Options Magazine - May 2018

Page 24

RI’s LGBTQ Youth At three o’clock in the afternoon, across the street from two of Providence’s largest public high schools, youth begin to flock excitedly into the large space decorated with dazzling unicorns and vibrant rainbows known to many as Youth Pride Inc. (YPI). Here, most visitors range from child to young adult and are either questioning their sexuality, identifying as LGBTQ+, or living in an impoverished or unstable household. They’ll enjoy one another’s company in the brightly painted common area, indulging in delicious snacks. For the youth who spend time at YPI, reality outside of these walls is likely mentally and emotionally taxing. Many are homeless and/or struggling with their newfound identity as LGBTQ+. YPI provides them a safe place to play, reflect, and feel a sense of belonging among youth experiencing a similar reality. Homeless youth most often suffer from three factors: family conflict, residential instability, and economic problems. Many of those visiting YPI experience homelessness due to family conflict and cynical reactions to the expression of their sexual orientation. “Anything to do with poverty – that’s what brings people in our doors,” says Elana Rosenberg, YPI’s executive director. Rosenberg, seated on the organization’s treasured black leather sectional donated by Cardi’s Furniture, expresses how grateful the organization is for the donations of food, clothing, and books provided by the community. These contributions provide YPI with everything a household would need to care for the people in it.


Options | May 2018

For the tweens, teens, and young adults enjoying the communal space at YPI, this is the daily dose of happiness they have waited all day to experience. However, the moments pass at warp speed, and soon it will be eight o’clock, and the doors will close for the night. Contrary to assumptions,YPI services not just LGBTQ youth, but allies too. The doors are open four days a week to all youth, and YPI provides food, counseling sessions, and even dance classes free of charge. “Sometimes people from outside of our doors are under the illusion that you come to YPI to only talk about LGBT stuff, and the truth is you come here, as the person that you are, bringing all the baggage and all the identities that you have with you,” says Rosenberg. “We know that 90% of the population is an ally or has the potential to be an ally, right?” Rosenberg goes on to share YPI’s belief in the importance of encouraging every individual who walks in to be a better ally, despite how they may fit into society. “That’s how we are able to change the environment outside of our doors.” But what happens at 8 o’clock when the doors close and many teens are forced back onto the street or into unloving households? “These aren’t problems with easy solutions, or we wouldn’t need to exist – we wouldn’t still be here after 25 years,” Rosenberg states. Just upstairs from YPI, Justice Gaines, a coordinator at the Providence Youth Student Movement (PrYSM), leads programs on Queer Justice and Queer Transformative Roots, which support trans people of color. “There’s a lot of

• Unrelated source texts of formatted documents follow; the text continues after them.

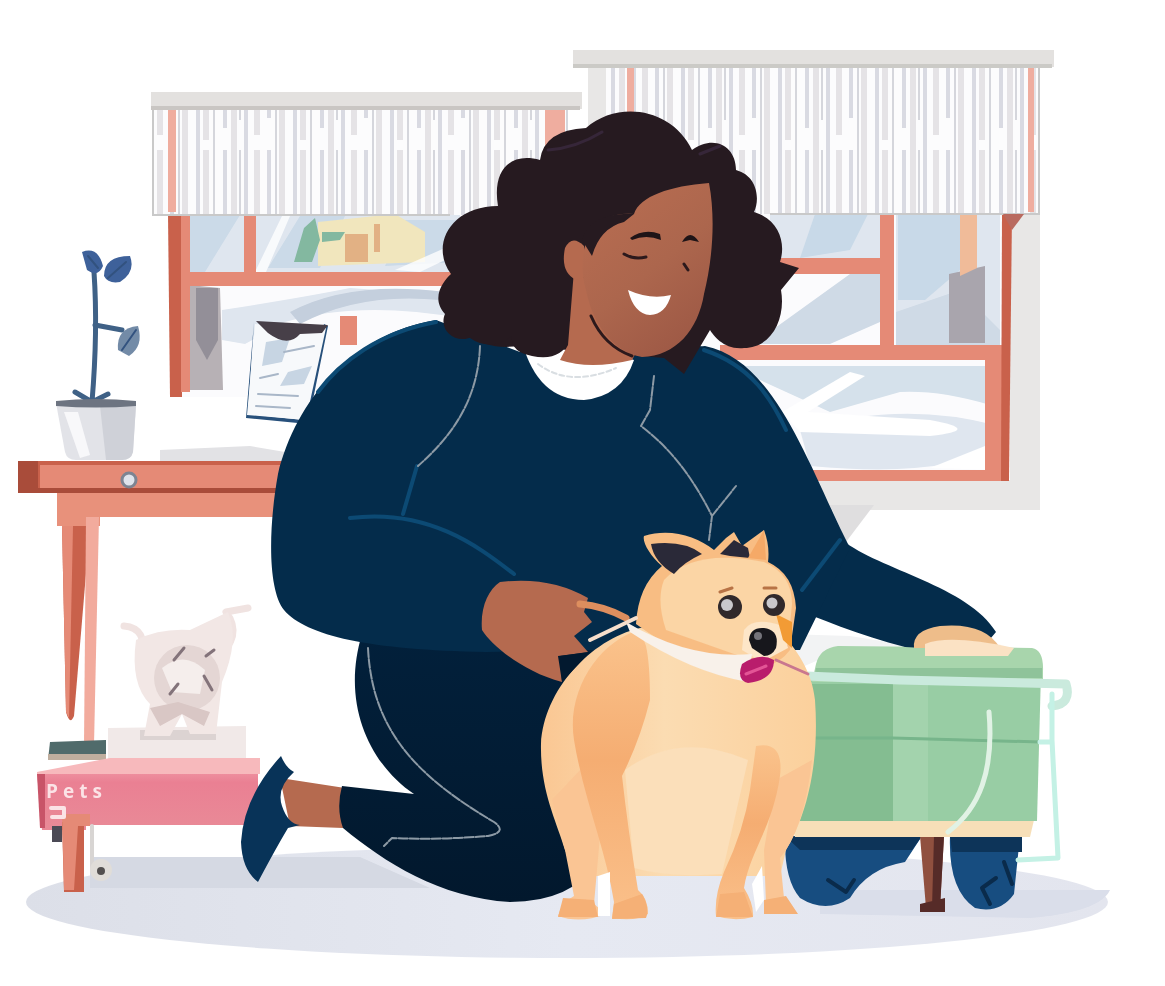
<!DOCTYPE html>
<html lang="en">
<head>
<meta charset="utf-8">
<title>Woman kneeling with her dog</title>
<style>
:root{--paper:#fff;--floor:#e4e7f0;--navy:#042c4b;--navy-dark:#02192f;--navy-line:#0c4a74;--hair:#261a20;--skin:#b56a4f;--coral:#e58a76;--coral-dark:#c9614b;--blind:#e3e1df;--pane:#dfe6ef;--pink:#e87f91;--green:#98cda4;--green-dark:#84bd91;--fur:#fbd5a5;--fur-dark:#f5b076}
html,body{margin:0;background:var(--paper);overflow:hidden}
svg{display:block;width:1165px;height:986px}
.navy{fill:var(--navy)}.dark{fill:var(--navy-dark)}.skin{fill:var(--skin)}.hair{fill:var(--hair)}
.coral{fill:var(--coral)}.coral-dark{fill:var(--coral-dark)}.pane{fill:var(--pane)}
.fur-dark{fill:var(--fur-dark)}.white{fill:#fff}
.line{fill:none;stroke-linecap:round;stroke-linejoin:round}
.seam{stroke:#8d9aa5;stroke-width:2;stroke-dasharray:9 2}
.fold{stroke:var(--navy-line);stroke-width:4}
.label{font:700 19px "Open Sans",sans-serif;fill:#fbe3e6}
</style>
</head>
<body>
<svg viewBox="0 0 1165 986" role="img" aria-label="A smiling woman kneels beside a dog and a green pet carrier">
<defs>
<pattern id="slats" width="97" height="150" patternUnits="userSpaceOnUse">
<rect width="97" height="150" fill="#fcfcfd"/>
<path d="M4 0V150M31 0V128M52 0V150M75 0V118" stroke="#d9dae2" stroke-width="4"/>
<path d="M12 0V140M40 0V150M63 0V135M88 0V150" stroke="#e5e3e6" stroke-width="6"/>
<path d="M20 0V150M46 0V120M82 0V150" stroke="#c9cad2" stroke-width="1.5"/>
</pattern>
<linearGradient id="furBody" x1="0" x2="1"><stop offset="0" stop-color="#fac793"/><stop offset=".45" stop-color="#fbdcb2"/><stop offset="1" stop-color="#fbd09c"/></linearGradient>
<linearGradient id="furLeg" x1="0" y1="0" x2="0" y2="1"><stop offset="0" stop-color="#fac38c"/><stop offset=".45" stop-color="#f5ad72"/><stop offset="1" stop-color="#fac08a"/></linearGradient>
<linearGradient id="face" x1="0" y1="0" x2=".6" y2="1"><stop offset="0" stop-color="#ba6e52"/><stop offset=".6" stop-color="#ac664d"/><stop offset="1" stop-color="#9f5a46"/></linearGradient>
<linearGradient id="shelfPink" x1="0" y1="0" x2="0" y2="1"><stop offset="0" stop-color="#f3a0ab"/><stop offset=".3" stop-color="#ea8093"/><stop offset="1" stop-color="#e98a97"/></linearGradient>
<linearGradient id="floorFade" x1="0" x2="1"><stop offset="0" stop-color="#dcdfe8"/><stop offset=".5" stop-color="#e6e9f2"/><stop offset="1" stop-color="#e3e5ee"/></linearGradient>
<linearGradient id="trousers" x1="0" y1="0" x2="0" y2="1"><stop offset="0" stop-color="#02203b"/><stop offset="1" stop-color="#02182d"/></linearGradient>
</defs>

<g id="floor">
<ellipse cx="567" cy="902" rx="541" ry="56" fill="url(#floorFade)"/>
<path d="M90 857H360L430 888H90Z" fill="#d5d9e3"/>
<path d="M820 890H1110Q1100 912 1030 918L820 914Z" fill="#dadeea"/>
</g>

<g id="window-left">
<rect x="170" y="212" width="300" height="185" fill="#fbfbfd"/>
<path class="pane" d="M190 215H460V272H190Z"/>
<path fill="#cbdae8" d="M190 215H240L205 272H190ZM268 268 300 216H345L320 268ZM405 220H460V262L385 266Z"/>
<path fill="#f1e6bd" d="M318 222 395 214 425 232V262L318 266Z"/>
<path fill="#83b8a0" d="M294 262 304 228 315 218 320 240 312 262ZM322 232H345L340 240 322 242Z"/>
<path fill="#e2b184" d="M345 234H368V262H345ZM374 224H380V252H374Z"/>
<path fill="#fff" opacity=".8" d="M255 272 282 216H290L266 272ZM395 270 445 248V260L420 272Z"/>
<path class="pane" d="M222 310Q300 298 350 288L460 296V318Q360 300 285 322L245 344 222 340Z"/>
<path fill="#c4cfdd" d="M290 312Q350 280 445 292L440 300Q360 292 300 324Z"/>
<path fill="#b7b1b5" d="M189 285 220 288 223 390H189Z"/>
<path fill="#938f98" d="M196 288H218V340L207 360 196 340Z"/>
<path class="coral" d="M181 272H460V286H181ZM244 215H256V273H244ZM340 316H357V345H340Z"/>
<path class="coral-dark" d="M168 214H181L182 397H170Z"/>
<path class="coral" d="M181 214H190V392H181Z"/>
<rect x="153" y="106" width="415" height="109" fill="url(#slats)"/>
<path fill="#efad9f" d="M168 110H176V212H168ZM545 108H565V150H545Z"/>
<path fill="none" stroke="#c9c9c9" stroke-width="2" d="M153 108V215H450"/>
<path fill="var(--blind)" d="M151 92H582V109H151Z"/>
<path fill="#c9c6c3" d="M151 106H580V110H151Z"/>
</g>

<g id="window-right">
<path fill="#e8e7e6" d="M588 66H608V130H588ZM1010 214H1040V510H800V480H1010Z"/>
<rect x="690" y="212" width="318" height="265" fill="#fbfbfd"/>
<path class="pane" d="M770 214H880V258H770ZM896 214H1000V345H896Z"/>
<path fill="#c8d9e8" d="M815 214H868L850 250 800 258ZM898 214H960V270L925 300H898Z"/>
<path fill="#cfdae6" d="M775 328 850 274H880V322L830 344H750ZM896 312 960 290 1000 330V345H896Z"/>
<path fill="#a9a5ad" d="M949 274 985 266V343H949Z"/>
<path fill="#f0bb99" d="M960 214H977V268L960 276Z"/>
<path fill="#d5e1eb" d="M740 366H990V405Q940 390 900 392L830 412 760 380Z"/>
<path class="pane" d="M800 430Q900 400 995 425V448Q940 478 810 466Z"/>
<path fill="#fff" d="M782 412 850 372 865 376 808 412 930 420Q985 430 930 436L800 432ZM930 468 1000 440V470Z"/>
<path class="coral" d="M720 345H1005V360H720ZM775 258H890V274H775ZM880 214H894V346H880ZM985 360H1003V470H985ZM800 470H1008V481H800Z"/>
<path class="coral-dark" d="M1002 214H1012L1009 481H1001Z"/>
<rect x="606" y="66" width="433" height="148" fill="url(#slats)"/>
<path fill="#efad9f" d="M627 68H634V125H627ZM1028 68H1034V212H1028Z"/>
<path fill="none" stroke="#c9c9c9" stroke-width="2" d="M770 214H1039V67"/>
<path fill="#b96a5f" d="M1003 214H1024L1012 230Z"/>
<path fill="var(--blind)" d="M573 50H1054V67H573Z"/>
<path fill="#cbcac6" d="M573 64H1052V68H573Z"/>
<path fill="#dfdedf" d="M830 505H874L846 542Z"/>
</g>

<g id="desk">
<path fill="#e2e2e5" d="M160 450 250 446 285 452V461H160Z"/>
<path class="coral-dark" d="M18 461H290V493H18Z"/>
<path class="coral" d="M40 465H290V488H40Z"/>
<path fill="#a94c3a" d="M18 488H290V493H18ZM18 461H38V493H18Z"/>
<path fill="#e8917b" d="M57 493H290V517H100V526H57Z"/>
<path class="coral-dark" d="M62 526H90L74 716Q70 726 66 712Z"/>
<path class="coral" d="M62 526H73L69 718 66 712Z"/>
<path fill="#f2ab9d" d="M86 517H99L94 745H84Z"/>
<circle cx="129" cy="480" r="7" fill="#dfe4ec" stroke="#7d8492" stroke-width="3"/>
</g>

<g id="plant">
<path class="line" stroke="#3f6186" stroke-width="5" d="M92 402Q98 330 94 272L88 262M95 325 122 330M75 392 92 402 108 394"/>
<path fill="#3e619a" d="M82 252Q98 246 103 266 98 278 87 270ZM104 276Q104 256 130 256 136 272 120 282 108 284 104 276Z"/>
<path fill="#738ba7" d="M118 350Q116 328 138 326 144 346 129 356Z"/>
<path class="line" stroke="#32527f" stroke-width="2" d="M88 256 98 268M108 278 126 262M122 350 136 330"/>
<path fill="#e2e3e8" d="M56 403 136 402 133 452Q131 460 122 460H76Q67 460 65 452Z"/>
<path fill="#cfd1d8" d="M100 406H136L133 452Q131 460 122 460H106Z"/>
<path fill="#f8f8fa" d="M64 412 78 412 90 455 80 458Z"/>
<path fill="#6d7481" d="M56 401Q96 397 136 401V406Q96 409 56 406Z"/>
</g>

<g id="clipboard">
<path fill="#27507b" d="M254 322 246 418 308 424 328 326 324 324 303 420 248 414Z"/>
<path fill="#f7f9fb" d="M255 324 326 328 306 420 247 415Z"/>
<path fill="#c7d5e3" d="M266 342 290 338 282 362 262 366ZM288 372 312 366 304 384 280 386Z"/>
<path class="line" stroke="#a9b7c8" stroke-width="2" d="M260 378 278 374M258 394 298 396M284 352 314 346M256 406 290 408"/>
<path fill="#473f48" d="M256 321 328 325 322 333 300 334Q288 348 268 333Z"/>
</g>

<g id="shelf">
<path fill="#f1e9e8" d="M108 728 246 726V760H108Z"/>
<path fill="#dcd3d2" d="M140 730H216V740H140Z"/>
<path fill="#506b6b" d="M50 742 106 740V760H48Z"/>
<path fill="#bfae9e" d="M48 754H106V760H48Z"/>
<path fill="url(#shelfPink)" d="M37 772 258 762V825H86V830H42Z"/>
<path fill="#f7b9bc" d="M37 772 110 758H260V774H37Z"/>
<path fill="#c85468" d="M37 774H45V828H40Z"/>
<path class="coral-dark" d="M62 822H84V892H64Z"/>
<path class="coral" d="M62 814H90V826H78L74 890H64Z"/>
<path fill="#4b4a55" d="M52 826H62V842H52Z"/>
<text class="label" x="46" y="798" textLength="56">Pets</text>
<path class="line" stroke="#fbe3e6" stroke-width="4" d="M51 808H64V817H52"/>
<path class="line" stroke="#d8d5d3" stroke-width="4" d="M92 826V868"/>
<circle cx="101" cy="870" r="11" fill="#e0ddd8"/><circle cx="101" cy="871" r="4" fill="#53504f"/>
</g>

<g id="toy-animal">
<path class="line" stroke="#f0e3e1" stroke-width="7" d="M215 660Q244 636 226 612L248 608M142 658Q148 628 124 626"/>
<path fill="#f2e7e5" d="M136 640Q160 628 190 630L228 612Q240 640 222 682L216 734H190L182 714 170 736H144L150 704Q130 684 136 640Z"/>
<circle cx="187" cy="678" r="33" fill="#e4d6d4"/>
<path fill="#f5eeec" d="M162 668Q184 650 205 670L200 694 172 692Z"/>
<path class="line" stroke="#83737a" stroke-width="3" d="M174 660 184 648M206 656 214 650M178 684 170 694M204 676 212 690"/>
<path fill="#d9c7c5" d="M150 708 178 702 210 712 204 726 182 714 160 726Z"/>
</g>

<g id="carrier">
<path fill="#f2f3f4" d="M785 634 850 636 926 648 830 655 800 668Z"/>
<path fill="#174d80" d="M785 836H922L905 862Q868 868 850 898 826 914 800 898 784 880 785 836ZM950 836H1020L1014 894Q1000 914 975 908 948 890 950 836Z"/>
<path fill="#0d3459" d="M785 836H922L912 850H800ZM950 836H1022V852H952Z"/>
<path class="line" stroke="#0a2b4b" stroke-width="4" d="M828 880 846 892 854 880M990 904 982 888 996 878M1004 862 1012 884"/>
<path fill="#90503f" d="M920 836H944L940 908H926Z"/><path fill="#562b28" d="M934 836H944L940 908H932ZM920 904 945 898V912H920Z"/>
<path fill="#f7dfb8" d="M790 820H1034L1030 837H795Z"/>
<path fill="var(--green)" d="M800 672H1041L1037 821H800Z"/>
<path fill="var(--green-dark)" d="M800 684H893V821H800Z"/>
<path fill="#a3d3ad" d="M893 684H928V821H893Z"/>
<path fill="#a8d5ac" d="M816 664Q820 648 838 646L1032 648Q1044 650 1043 672V682H812Z"/>
<path fill="#8fc39a" d="M816 668H1042V678H814Z"/>
<path class="line" stroke="#77b58b" stroke-width="3" d="M800 738H893L1040 742"/>
<path class="line" stroke="#caeadd" stroke-width="9" d="M806 676 900 680 1066 684Q1072 704 1052 706"/>
<path class="line" stroke="#c4f1e5" stroke-width="5" d="M1052 694V740L1058 858 1018 860M1040 742H1052"/>
<path class="line" stroke="#e1f2e5" stroke-width="5" d="M989 712C994 770 980 808 948 832"/>
</g>

<g id="woman">
<g id="legs">
<path class="skin" d="M280 778 345 788 343 828 290 826Z"/>
<path fill="#083358" d="M281 756Q286 768 294 772 276 788 282 806 288 824 300 825L288 828Q276 848 258 882 242 870 241 842 244 796 281 756Z"/>
<path fill="url(#trousers)" d="M362 634H600V860Q572 902 510 902C440 898 384 862 343 828Q336 808 342 786L414 794C372 766 340 706 362 634Z"/>
<path class="line seam" d="M368 648C372 730 416 776 494 822Q508 832 488 836 440 840 392 838L384 846"/>
</g>
<path id="sleeve-resting" class="navy" d="M700 346C766 372 802 466 842 540 880 570 968 586 996 632L985 645Q940 650 905 647C860 636 820 618 780 604Z"/>
<path fill="#eebd8a" d="M914 648Q912 630 940 626 985 622 1000 648Z"/>
<path fill="#fbe2c4" d="M925 644Q950 634 1014 648L1008 656H925Z"/>
<path id="jumper" class="navy" d="M436 320C352 334 296 400 278 474 268 530 268 590 284 610 306 636 370 650 486 652L600 650H800L850 548C810 470 776 360 705 346L640 352H520Z"/>
<path class="line fold" d="M403 514 417 466M350 518C430 508 480 548 514 574M840 540 802 590M704 350C752 366 772 400 786 430M436 322C380 332 340 362 318 392"/>
<path class="line seam" d="M480 346C478 400 452 436 418 466M654 376 650 410 641 426C670 448 692 476 712 516L709 540M712 516 736 486"/>
<path class="white" d="M522 342Q538 400 584 400 622 396 634 360L600 350Z"/>
<path class="line" stroke="#d9dee2" stroke-width="2" stroke-dasharray="5 3" d="M538 364Q570 388 616 368"/>
<g id="head">
<path class="hair" d="M540 160Q544 130 586 128C618 100 672 108 692 150 714 134 736 146 736 170 758 176 760 200 754 212 780 220 786 244 780 262L799 268 781 290C786 318 772 348 744 348 724 350 714 336 710 330L684 374 664 358 520 346Q486 350 474 336C456 346 438 330 445 314 430 298 444 280 451 274 430 246 450 206 498 206 492 170 510 152 540 160Z"/>
<path class="hair" d="M470 260H575L570 340Q560 362 532 356 510 352 512 336 490 352 470 338Z"/>
<path class="skin" d="M574 270 568 345Q562 356 560 360 590 370 632 360L648 330Z"/>
<path class="skin" d="M584 246Q572 234 565 248 560 272 576 280L590 276Z"/>
<path fill="url(#face)" d="M590 232Q604 212 634 214C640 196 670 186 709 183 716 220 712 262 704 294 698 330 676 356 642 357 612 352 592 322 586 290 580 270 582 250 590 232Z"/>
<path class="hair" d="M582 240Q590 212 634 214L624 222Q600 228 592 256Z"/>
<path class="line" stroke="#2c191c" stroke-width="3" d="M591 316Q604 346 632 356M624 254Q634 260 646 257M684 264 688 270"/>
<path fill="#1f1417" d="M630 238Q644 228 660 234L661 240Q646 234 632 240ZM682 242Q690 228 699 242L690 240Z"/>
<path class="white" d="M628 290Q650 300 671 295 666 314 650 315 634 314 628 290Z"/>
<path class="line" stroke="#41304a" stroke-width="3" opacity=".6" d="M548 150Q576 148 602 132M700 154 720 146"/>
</g>
</g>

<g id="dog">
<path fill="url(#furBody)" d="M640 628C590 640 544 690 541 744 540 790 556 820 565 850L576 876H780L786 850C804 820 820 770 815 700 812 670 796 650 780 630Z"/>
<path fill="#fbdfba" d="M625 770Q680 730 748 760L722 874Q670 878 634 868Z"/>
<path fill="#fac594" d="M565 850 552 800 580 770 604 790 594 904 606 914Q580 924 558 916 562 902 574 896Z"/>
<path fill="#fac594" d="M776 780 812 760Q804 830 780 858L784 898 766 904 764 850Z"/>
<path fill="url(#furLeg)" d="M640 630C600 640 566 690 574 740 584 800 606 850 614 902L612 918Q636 922 648 914 648 898 638 890 628 830 622 776 640 740 650 700 650 664 646 646Z"/>
<path fill="url(#furLeg)" d="M756 746Q784 740 780 776C772 830 750 850 744 888Q754 904 753 917 734 922 716 916 714 896 724 872 744 830 750 790Z"/>
<path class="fur-dark" d="M563 898 594 900 598 917H558ZM614 904 642 894Q650 908 646 918L612 919ZM720 894 744 892 753 917H716ZM764 900 786 896 798 914H764Z"/>
<path class="white" d="M598 876 610 872V916H598ZM752 884 762 866 764 900 756 912Z"/>
<path fill="#f8bd83" d="M636 624Q638 586 662 566C650 556 642 542 644 536 670 528 696 536 714 550L726 538 734 532 742 546 764 530Q770 546 768 562 794 574 796 608L790 650Q774 672 740 668 690 664 636 624Z"/>
<path fill="var(--fur)" d="M664 580Q694 548 764 562 792 574 792 604L788 644Q770 666 734 654L666 630Q656 600 664 580Z"/>
<path fill="#2a2938" d="M651 544Q684 540 702 554 684 562 674 574 654 562 651 544ZM720 554 734 540 748 548 750 558 730 556Z"/>
<path fill="#f5a967" d="M748 558 764 530 766 560Z"/>
<path fill="#fde6c8" d="M744 630Q754 616 782 626L788 648 762 662 742 650Z"/>
<path fill="#f29b35" d="M776 614 792 622V648L783 640Z"/>
<g id="eyes"><circle cx="730" cy="607" r="12" fill="#30292b"/><circle cx="774" cy="605" r="11" fill="#30292b"/><circle cx="727" cy="605" r="6" fill="#c9c8cc"/><circle cx="772" cy="603" r="5.5" fill="#c9c8cc"/></g>
<path class="line" stroke="#b87345" stroke-width="3" d="M720 592 732 588M764 588 776 588"/>
<path id="nose" fill="#17171c" d="M749 640Q750 627 764 628 780 630 776 648 772 656 764 656L752 648Z"/>
<circle cx="758" cy="636" r="4" fill="#74737a"/>
<path id="collar" fill="#f8f1ea" d="M626 622Q690 660 752 654L748 682Q690 672 630 632Z"/>
<path id="tongue" fill="#b91d6c" d="M742 664Q760 652 774 660 774 680 748 683 736 680 742 664Z"/>
<path class="line" stroke="#e35596" stroke-width="3" d="M746 674 766 666"/>
<path class="line" stroke="#c9778f" stroke-width="3" d="M776 660 808 674"/>
</g>

<g id="hand-with-lead">
<path class="skin" d="M500 582Q550 576 588 598L584 612 592 622 574 636 588 652 560 656 562 682C524 672 492 646 482 630 480 608 488 590 500 582Z"/>
<path class="line" stroke="#dd8e5e" stroke-width="7" d="M580 604Q604 606 626 618"/>
<path class="line" stroke="#f6dfcc" stroke-width="4" d="M590 640 636 618"/>
<path class="dark" d="M558 656 590 652 562 682Z"/>
</g>
</svg>
</body>
</html>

by Kelsey Sanford

queer young folks of color and just queer folks in general that are homeless … because of their parent situations, or folks who couldn’t stay at home, or could only stay with friends for a certain amount of time,” Gaines states. Coming out often means instantaneous instability. “Especially when it comes to being queer and people of color, we need to recognize the support systems that are needed,” Gaines adds. Beyond the safety of YPI and PrYSM’s walls, another organization works to foster understanding toward LGBTQ people and make better allies out of those close to them. PFLAG is nationally recognized and was created to support the “parents and friends of lesbians and gays.” Newcomers to PFLAG Providence’s monthly meetings consist primarily of parents accompanied by teens. Many seek to educate themselves on how to overcome societal barriers experienced when one identifies as transgender or gender non-conforming. Former longtime president and founder of PFLAG/Greater Providence, Myra Shays, believes it is important for the public to know that the organization supports the LGBTQ community as a whole, not just parents and friends. “PFLAG views the rejection of a child by his/her parents as a tragedy. By helping parents understand and accept their gay, lesbian, and transgender children, we are ensuring those children feelings of worth and value.This enables them to go proudly into the community and forge satisfying lives for themselves,” states Shays. Kelsey Sanford is a student at Rhode Island College studying journalism.